• INSTRUCTIONS FOR THE TASK:
Each line of the data must be written out again verbatim; no image belongs in the copy.

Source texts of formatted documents
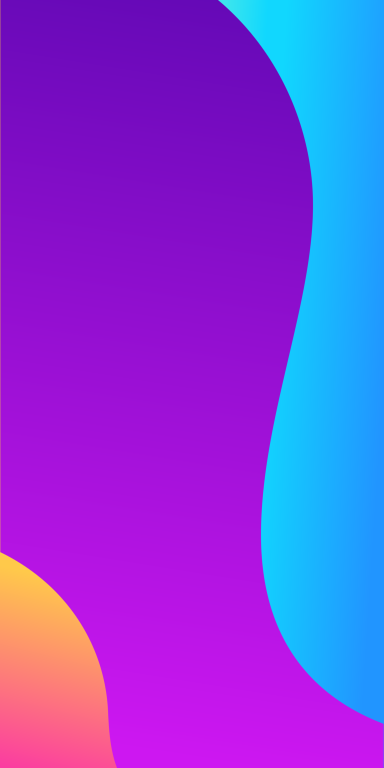
Write a Shadertoy shader that draws this background.

```glsl
// Violet gradient with a flowing blue wave on the right and a warm blob at lower left.

// Layout units: the canvas spans 384 x 768, origin at the lower left
const vec2 CANVAS = vec2(384.0, 768.0);

const vec3 VIOLET_DARK   = vec3(0.395, 0.035, 0.715);
const vec3 VIOLET_BRIGHT = vec3(0.805, 0.090, 0.945);
const vec3 AQUA = vec3(0.240, 0.900, 0.930);
const vec3 CYAN = vec3(0.065, 0.845, 0.995);
const vec3 BLUE = vec3(0.130, 0.585, 1.000);
const vec3 YELLOW = vec3(1.000, 0.790, 0.290);
const vec3 PINK   = vec3(0.985, 0.235, 0.630);

// Start and end points of each linear gradient
const vec2 VIOLET_FROM = vec2(230.0, 768.0), VIOLET_TO = vec2(110.0, 20.0);
const vec2 AQUA_FROM = vec2(225.0, 768.0), AQUA_TO = vec2(268.0, 765.0);
const vec2 BLUE_FROM = vec2(262.0, 400.0), BLUE_TO = vec2(384.0, 392.0);
const vec2 WARM_FROM = vec2(55.0, 190.0), WARM_TO = vec2(8.0, 0.0);

const int SOLVE_STEPS = 16;

// Position along a gradient axis, 0 to 1
float along(vec2 p, vec2 from, vec2 to) {
    vec2 axis = to - from;
    return clamp(dot(p - from, axis) / dot(axis, axis), 0.0, 1.0);
}

vec2 bezier(vec2 a, vec2 b, vec2 c, vec2 d, float t) {
    float s = 1.0 - t;
    return s * s * s * a + 3.0 * s * s * t * b + 3.0 * s * t * t * c + t * t * t * d;
}

vec2 bezierTangent(vec2 a, vec2 b, vec2 c, vec2 d, float t) {
    float s = 1.0 - t;
    return s * s * (b - a) + 2.0 * s * t * (c - b) + t * t * (d - c);
}

// Signed distance to a curve descending from a to d; positive on its right
float curveSide(vec2 p, vec2 a, vec2 b, vec2 c, vec2 d) {
    float lo = 0.0, hi = 1.0;
    for (int i = 0; i < SOLVE_STEPS; i++) {
        float mid = 0.5 * (lo + hi);
        if (bezier(a, b, c, d, mid).y > p.y) lo = mid;
        else hi = mid;
    }
    float t = 0.5 * (lo + hi);
    vec2 tangent = normalize(bezierTangent(a, b, c, d, t));
    return (p.x - bezier(a, b, c, d, t).x) * abs(tangent.y);
}

// Right wave: bulge, long S-bend, then sweep to the right edge
float waveSide(vec2 p) {
    const vec2 crest = vec2(313.0, 563.0), trough = vec2(261.0, 233.0);
    if (p.y > crest.y)
        return curveSide(p, vec2(218.0, 768.0), vec2(280.0, 716.0), vec2(313.0, 638.0), crest);
    if (p.y > trough.y)
        return curveSide(p, crest, vec2(313.0, 463.0), vec2(261.0, 348.0), trough);
    return curveSide(p, trough, vec2(261.0, 133.0), vec2(308.0, 73.0), vec2(384.0, 44.0));
}

// Lower left blob: round shoulder, then a slight outward flare
float blobSide(vec2 p) {
    const vec2 waist = vec2(108.0, 58.0);
    if (p.y > waist.y)
        return curveSide(p, vec2(0.0, 216.0), vec2(62.0, 186.0), vec2(104.0, 128.0), waist);
    return curveSide(p, waist, vec2(109.0, 33.0), vec2(111.0, 16.0), vec2(117.0, 0.0));
}

void mainImage(out vec4 fragColor, in vec2 fragCoord) {
    vec2 p = fragCoord / iResolution.xy * CANVAS;
    float edge = 0.7 * CANVAS.x / iResolution.x;

    // Background
    vec3 color = mix(VIOLET_DARK, VIOLET_BRIGHT, along(p, VIOLET_FROM, VIOLET_TO));

    // Blue wave
    vec3 wave = mix(AQUA, CYAN, along(p, AQUA_FROM, AQUA_TO));
    wave = mix(wave, BLUE, along(p, BLUE_FROM, BLUE_TO));
    color = mix(color, wave, smoothstep(-edge, edge, waveSide(p)));

    // Warm blob
    vec3 blob = mix(YELLOW, PINK, along(p, WARM_FROM, WARM_TO));
    color = mix(blob, color, smoothstep(-edge, edge, blobSide(p)));

    fragColor = vec4(color, 1.0);
}
```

• RESPONSE TO THE TASK:
Write a Shadertoy shader that draws this background.

```glsl
// Violet gradient with a flowing blue wave on the right and a warm blob at lower left.

// Layout units: the canvas spans 384 x 768, origin at the lower left
const vec2 CANVAS = vec2(384.0, 768.0);

const vec3 VIOLET_DARK   = vec3(0.395, 0.035, 0.715);
const vec3 VIOLET_BRIGHT = vec3(0.805, 0.090, 0.945);
const vec3 AQUA = vec3(0.240, 0.900, 0.930);
const vec3 CYAN = vec3(0.065, 0.845, 0.995);
const vec3 BLUE = vec3(0.130, 0.585, 1.000);
const vec3 YELLOW = vec3(1.000, 0.790, 0.290);
const vec3 PINK   = vec3(0.985, 0.235, 0.630);

// Start and end points of each linear gradient
const vec2 VIOLET_FROM = vec2(230.0, 768.0), VIOLET_TO = vec2(110.0, 20.0);
const vec2 AQUA_FROM = vec2(225.0, 768.0), AQUA_TO = vec2(268.0, 765.0);
const vec2 BLUE_FROM = vec2(262.0, 400.0), BLUE_TO = vec2(384.0, 392.0);
const vec2 WARM_FROM = vec2(55.0, 190.0), WARM_TO = vec2(8.0, 0.0);

const int SOLVE_STEPS = 16;

// Position along a gradient axis, 0 to 1
float along(vec2 p, vec2 from, vec2 to) {
    vec2 axis = to - from;
    return clamp(dot(p - from, axis) / dot(axis, axis), 0.0, 1.0);
}

vec2 bezier(vec2 a, vec2 b, vec2 c, vec2 d, float t) {
    float s = 1.0 - t;
    return s * s * s * a + 3.0 * s * s * t * b + 3.0 * s * t * t * c + t * t * t * d;
}

vec2 bezierTangent(vec2 a, vec2 b, vec2 c, vec2 d, float t) {
    float s = 1.0 - t;
    return s * s * (b - a) + 2.0 * s * t * (c - b) + t * t * (d - c);
}

// Signed distance to a curve descending from a to d; positive on its right
float curveSide(vec2 p, vec2 a, vec2 b, vec2 c, vec2 d) {
    float lo = 0.0, hi = 1.0;
    for (int i = 0; i < SOLVE_STEPS; i++) {
        float mid = 0.5 * (lo + hi);
        if (bezier(a, b, c, d, mid).y > p.y) lo = mid;
        else hi = mid;
    }
    float t = 0.5 * (lo + hi);
    vec2 tangent = normalize(bezierTangent(a, b, c, d, t));
    return (p.x - bezier(a, b, c, d, t).x) * abs(tangent.y);
}

// Right wave: bulge, long S-bend, then sweep to the right edge
float waveSide(vec2 p) {
    const vec2 crest = vec2(313.0, 563.0), trough = vec2(261.0, 233.0);
    if (p.y > crest.y)
        return curveSide(p, vec2(218.0, 768.0), vec2(280.0, 716.0), vec2(313.0, 638.0), crest);
    if (p.y > trough.y)
        return curveSide(p, crest, vec2(313.0, 463.0), vec2(261.0, 348.0), trough);
    return curveSide(p, trough, vec2(261.0, 133.0), vec2(308.0, 73.0), vec2(384.0, 44.0));
}

// Lower left blob: round shoulder, then a slight outward flare
float blobSide(vec2 p) {
    const vec2 waist = vec2(108.0, 58.0);
    if (p.y > waist.y)
        return curveSide(p, vec2(0.0, 216.0), vec2(62.0, 186.0), vec2(104.0, 128.0), waist);
    return curveSide(p, waist, vec2(109.0, 33.0), vec2(111.0, 16.0), vec2(117.0, 0.0));
}

void mainImage(out vec4 fragColor, in vec2 fragCoord) {
    vec2 p = fragCoord / iResolution.xy * CANVAS;
    float edge = 0.7 * CANVAS.x / iResolution.x;

    // Background
    vec3 color = mix(VIOLET_DARK, VIOLET_BRIGHT, along(p, VIOLET_FROM, VIOLET_TO));

    // Blue wave
    vec3 wave = mix(AQUA, CYAN, along(p, AQUA_FROM, AQUA_TO));
    wave = mix(wave, BLUE, along(p, BLUE_FROM, BLUE_TO));
    color = mix(color, wave, smoothstep(-edge, edge, waveSide(p)));

    // Warm blob
    vec3 blob = mix(YELLOW, PINK, along(p, WARM_FROM, WARM_TO));
    color = mix(blob, color, smoothstep(-edge, edge, blobSide(p)));

    fragColor = vec4(color, 1.0);
}
```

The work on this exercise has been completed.